• _Information supplied_:
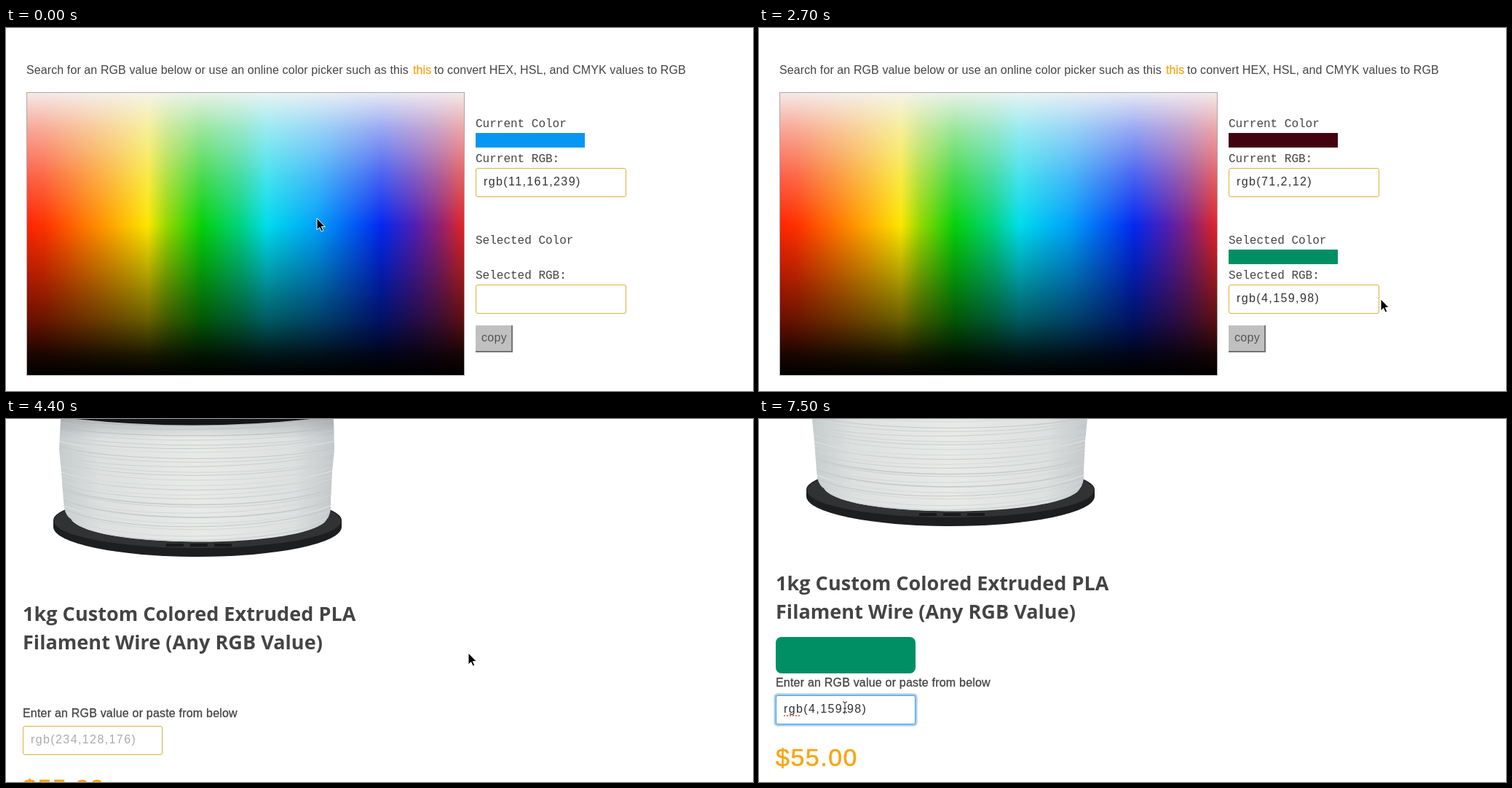
Animation, 1026 px wide and 498 px high, one loop 7600 ms. Source, as an HTML page:

```html
<!DOCTYPE html>
<html lang="en">
<head>
<meta charset="utf-8">
<title>Color picker</title>
<style>
html, body { margin: 0; width: 100%; height: 100%; overflow: hidden; background: #fff; }
svg { display: block; width: 100vw; height: 100vh; }
text { font: 16px "Liberation Sans", Arial, sans-serif; fill: #444; letter-spacing: .1px; white-space: pre; }
.mono { font-family: "Liberation Mono", monospace; letter-spacing: 0; }
.link { fill: #f5a61c; stroke: #f5a61c; stroke-width: .3; }
.value { letter-spacing: 1.4px; fill: #333; }
.hint { fill: #aaa; }
.title { font: 700 27px "Open Sans", sans-serif; letter-spacing: .05px; }
.label { letter-spacing: .2px; stroke: #444; stroke-width: .3; }
.price { font-size: 34px; letter-spacing: 1.5px; fill: #f9a515; stroke: #f9a515; stroke-width: .6; }
.copy { fill: #555; letter-spacing: .3px; }
.field { fill: #fff; stroke: #dbb13c; }
</style>
</head>
<body>
<svg viewBox="0 0 1026 498">
  <defs>
    <linearGradient id="hue">
      <stop offset="0" stop-color="#ff2404"/>
      <stop offset=".04" stop-color="#ff3200"/>
      <stop offset=".12" stop-color="#ff6e00"/>
      <stop offset=".2" stop-color="#ffaa00"/>
      <stop offset=".277" stop-color="#fce600"/>
      <stop offset=".32" stop-color="#96d800"/>
      <stop offset=".4" stop-color="#05d00a"/>
      <stop offset=".49" stop-color="#00d384"/>
      <stop offset=".548" stop-color="#00dcec"/>
      <stop offset=".663" stop-color="#00a0fa"/>
      <stop offset=".81" stop-color="#0228f0"/>
      <stop offset=".885" stop-color="#501eb4"/>
      <stop offset=".94" stop-color="#8c2078"/>
      <stop offset="1" stop-color="#e32424"/>
    </linearGradient>
    <linearGradient id="tint" x2="0" y2="1">
      <stop offset="0" stop-color="#f4f4f4" stop-opacity=".95"/>
      <stop offset=".13" stop-color="#f4f4f4" stop-opacity=".62"/>
      <stop offset=".3" stop-color="#f4f4f4" stop-opacity=".28"/>
      <stop offset=".47" stop-color="#f4f4f4" stop-opacity="0"/>
      <stop offset=".47" stop-color="#000" stop-opacity="0"/>
      <stop offset=".63" stop-color="#000" stop-opacity=".27"/>
      <stop offset=".8" stop-color="#000" stop-opacity=".58"/>
      <stop offset=".93" stop-color="#000" stop-opacity=".9"/>
      <stop offset="1" stop-color="#000"/>
    </linearGradient>
    <linearGradient id="spool">
      <stop offset="0" stop-color="#c6cbcd"/>
      <stop offset=".15" stop-color="#dde0df"/>
      <stop offset=".5" stop-color="#e7eae7"/>
      <stop offset=".85" stop-color="#dde0df"/>
      <stop offset="1" stop-color="#c2c7ca"/>
    </linearGradient>
    <linearGradient id="shade" gradientUnits="userSpaceOnUse" x1="0" x2="0" y1="-45" y2="-15">
      <stop offset="0" stop-color="#777b80" stop-opacity=".4"/>
      <stop offset="1" stop-color="#777b80" stop-opacity="0"/>
    </linearGradient>
    <path id="body" d="M80 -60L75 -40L73 0L76 30L79 70Q80 90 89 95C112 137 420 137 441 95Q447 88 446 70L448 30L451 0L450 -40L446 -60Z"/>
    <clipPath id="inside"><use href="#body"/></clipPath>
  </defs>

  <g id="product">
    <path d="M65 97A198 37 0 0 1 461 97V106A198 41 0 0 1 65 106Z" fill="#1d1e20"/>
    <ellipse cx="263" cy="98" rx="197" ry="37" fill="#303234"/>
    <path d="M220 131H310" stroke="#18191b" stroke-width="4" stroke-dasharray="24 9"/>
    <use href="#body" fill="url(#spool)"/>
    <g id="strands" clip-path="url(#inside)" fill="none"></g>
    <use href="#body" fill="url(#shade)"/>
    <path d="M61 -80H454V-53Q454 -48 445 -45Q257 -22 70 -45Q61 -48 61 -53Z" fill="#151618"/>
    <path d="M66 -56Q257 -33 449 -56" fill="none" stroke="#4a4c4f" stroke-width="1.5"/>
    <g fill="none" stroke="#b9bcbf" stroke-width="3" stroke-linecap="round">
      <path d="M105 -58Q130 -54 165 -55M350 -55Q385 -54 410 -58"/>
      <path d="M195 -54L225 -57M290 -57L320 -54"/>
    </g>
    <text class="title" x="23" y="235">1kg Custom Colored Extruded PLA</text>
    <text class="title" x="23" y="274">Filament Wire (Any RGB Value)</text>
    <rect id="chosen" x="23" y="299" width="192" height="50" rx="8" fill="#008f64"/>
    <text class="label" x="23" y="367">Enter an RGB value or paste from below</text>
    <rect id="glow" x="22.5" y="378.5" width="193" height="41" rx="3" fill="none" stroke="#a5cdf2" stroke-width="4"/>
    <rect id="entry" class="field" x="23.5" y="379.5" width="191" height="39" rx="2.5"/>
    <text id="entryText" class="value" x="34" y="403"></text>
    <path id="spelling" d="M35 407H57" stroke="#e8452c" stroke-width="2" stroke-linecap="round" stroke-dasharray="0 4"/>
    <text class="price" x="23" y="476">$55.00</text>
  </g>

  <g id="picker">
    <text x="28" y="-49">Select an RGB value to custom color extruded filament wire.</text>
    <text x="28" y="-21">Weight:  1kg</text>
    <text x="28" y="63">Search for an RGB value below or use an online color picker such as this</text>
    <text class="link" x="559" y="63">this</text>
    <text x="588" y="63">to convert HEX, HSL, and CMYK values to RGB</text>
    <rect x="28.5" y="88.5" width="601" height="388" fill="url(#hue)"/>
    <rect x="28.5" y="88.5" width="601" height="388" fill="url(#tint)" stroke="#aaa"/>

    <text class="mono" x="645" y="136">Current Color</text>
    <rect id="currentSwatch" x="645" y="144" width="150" height="20"/>
    <text class="mono" x="645" y="184">Current RGB:</text>
    <rect class="field" x="645.5" y="192.5" width="206" height="39" rx="2.5"/>
    <text id="currentText" class="value" x="656" y="216"></text>

    <text class="mono" x="645" y="296">Selected Color</text>
    <rect id="selectedSwatch" x="645" y="304" width="150" height="20"/>
    <text class="mono" x="645" y="344">Selected RGB:</text>
    <rect class="field" x="645.5" y="352.5" width="206" height="39" rx="2.5"/>
    <text id="selectedText" class="value" x="656" y="376"></text>

    <rect x="645" y="408" width="51" height="37" fill="#c0c0c0"/>
    <path d="M695 408V444H645" fill="none" stroke="#747474" stroke-width="2"/>
    <text class="copy" x="653" y="430">copy</text>
  </g>

  <g id="cursor" stroke-linejoin="round">
    <path id="arrow" d="M0 0V16L3.7 12.6L6.2 18L8.8 17L6.4 11.6H11.3Z" fill="#000" stroke="#fff"/>
    <path id="hand" d="M-1 6L-2.5 1Q-1 -2 1 0L3 5Q5 3.5 6 5.5Q8 4.5 8.5 6.5Q10.5 6 10 9L8.5 16H0L-5 9.5Q-4.5 7 -1.5 9.5Z" fill="#fff" stroke="#000" stroke-width="1.3"/>
    <path id="beam" d="M-3 -7Q0 -7 0 -5Q0 -7 3 -7M0 -5V6M-3 8Q0 8 0 6Q0 8 3 8M-2 2H2" fill="none" stroke="#222"/>
  </g>
</svg>
<script>
const LOOP = 7600, STEP = 100, PRODUCT_SCROLL = 858;
const $ = id => document.getElementById(id);

// Each key is [time, ...values].
const pointer = [
  [0, 427, 261], [200, 427, 261], [800, 481, 332], [900, 462, 334],
  [1300, 312, 320], [1500, 312, 320], [1900, 579, 395], [2000, 628, 404],
  [2200, 668, 424], [2500, 668, 424], [2700, 854, 372], [3000, 720, 345],
  [3200, 635, 321], [4700, 635, 321], [4800, 567, 328], [5000, 330, 350],
  [5200, 150, 368], [5300, 121, 371], [5500, 118, 395]
];
const scroll = [
  [3200, 0], [3300, 68], [3400, 200], [3600, 560], [3800, 850], [3900, 917],
  [4300, 917], [4400, 900], [4600, 864], [4700, 858]
];
const hover = [
  [200, 11, 161, 239], [800, 2, 52, 182], [1300, 4, 159, 98],
  [1500, 4, 159, 98], [1900, 19, 4, 86], [2000, 71, 2, 12]
];

function at(keys, t) {
  const next = keys.findIndex(k => k[0] > t);
  if (next === 0) return keys[0].slice(1);
  if (next < 0) return keys[keys.length - 1].slice(1);
  const a = keys[next - 1], b = keys[next];
  const p = (t - a[0]) / (b[0] - a[0]);
  return a.slice(1).map((v, i) => v + (b[i + 1] - v) * p);
}

const show = (id, on) => $(id).setAttribute('visibility', on ? 'visible' : 'hidden');
const move = (id, x, y) => $(id).setAttribute('transform', `translate(${x} ${y})`);

// Swatches show slightly less red and green than the sampled value.
const shade = ([r, g, b]) => `rgb(${Math.max(0, r - 4)},${g * .94},${b + 3})`;

function windStrands() {
  let seed = 7, paths = '';
  const random = () => (seed = seed * 16807 % 2147483647) / 2147483647;
  for (let y = -64; y < 92; y += 5.5) {
    const sag = 12 + (y + 64) * .2;
    const left = y + random() * 5, right = y + random() * 5;
    const tone = 196 + Math.round(random() * 24);
    paths += `<path d="M70 ${left}C140 ${left + sag} 380 ${right + sag} 456 ${right}" ` +
      `stroke="rgb(${tone},${tone + 4},${tone + 4})" stroke-width="${.8 + random()}"/>`;
  }
  $('strands').innerHTML = paths;
}

function draw(t) {
  const [offset] = at(scroll, t);
  move('picker', 0, offset);
  move('product', 0, offset - PRODUCT_SCROLL);

  const current = at(hover, t).map(Math.round);
  $('currentText').textContent = `rgb(${current})`;
  $('currentSwatch').setAttribute('fill', shade(current));

  const selected = t < 200 ? null : t < 1400 ? [11, 161, 239] : [4, 159, 98];
  $('selectedText').textContent = selected ? `rgb(${selected})` : '';
  $('selectedSwatch').setAttribute('fill', t < 1400 ? '#0098f7' : '#008f64');
  show('selectedSwatch', selected);

  const focused = t >= 5700, pasted = t >= 6300;
  show('glow', focused);
  $('entry').style.stroke = focused ? '#4a9be0' : '';
  $('entryText').textContent = pasted ? 'rgb(4,159,98)' : 'rgb(234,128,176)';
  $('entryText').setAttribute('class', pasted ? 'value' : 'value hint');
  show('spelling', pasted);
  show('chosen', pasted);

  const [x, y] = at(pointer, t);
  move('cursor', x, y);
  show('arrow', t < 5300);
  show('hand', t >= 5300 && t < 5400);
  show('beam', t >= 5400);
}

function tick() {
  draw(Math.floor(performance.now() % LOOP / STEP) * STEP);
  requestAnimationFrame(tick);
}

windStrands();
tick();
</script>
</body>
</html>
```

• _The task_: From the material above, copy every line where the word "body" is found.

• _Response area_:
html, body { margin: 0; width: 100%; height: 100%; overflow: hidden; background: #fff; }
<body>
    <path id="body" d="M80 -60L75 -40L73 0L76 30L79 70Q80 90 89 95C112 137 420 137 441 95Q447 88 446 70L448 30L451 0L450 -40L446 -60Z"/>
    <clipPath id="inside"><use href="#body"/></clipPath>
    <use href="#body" fill="url(#spool)"/>
    <use href="#body" fill="url(#shade)"/>
</body>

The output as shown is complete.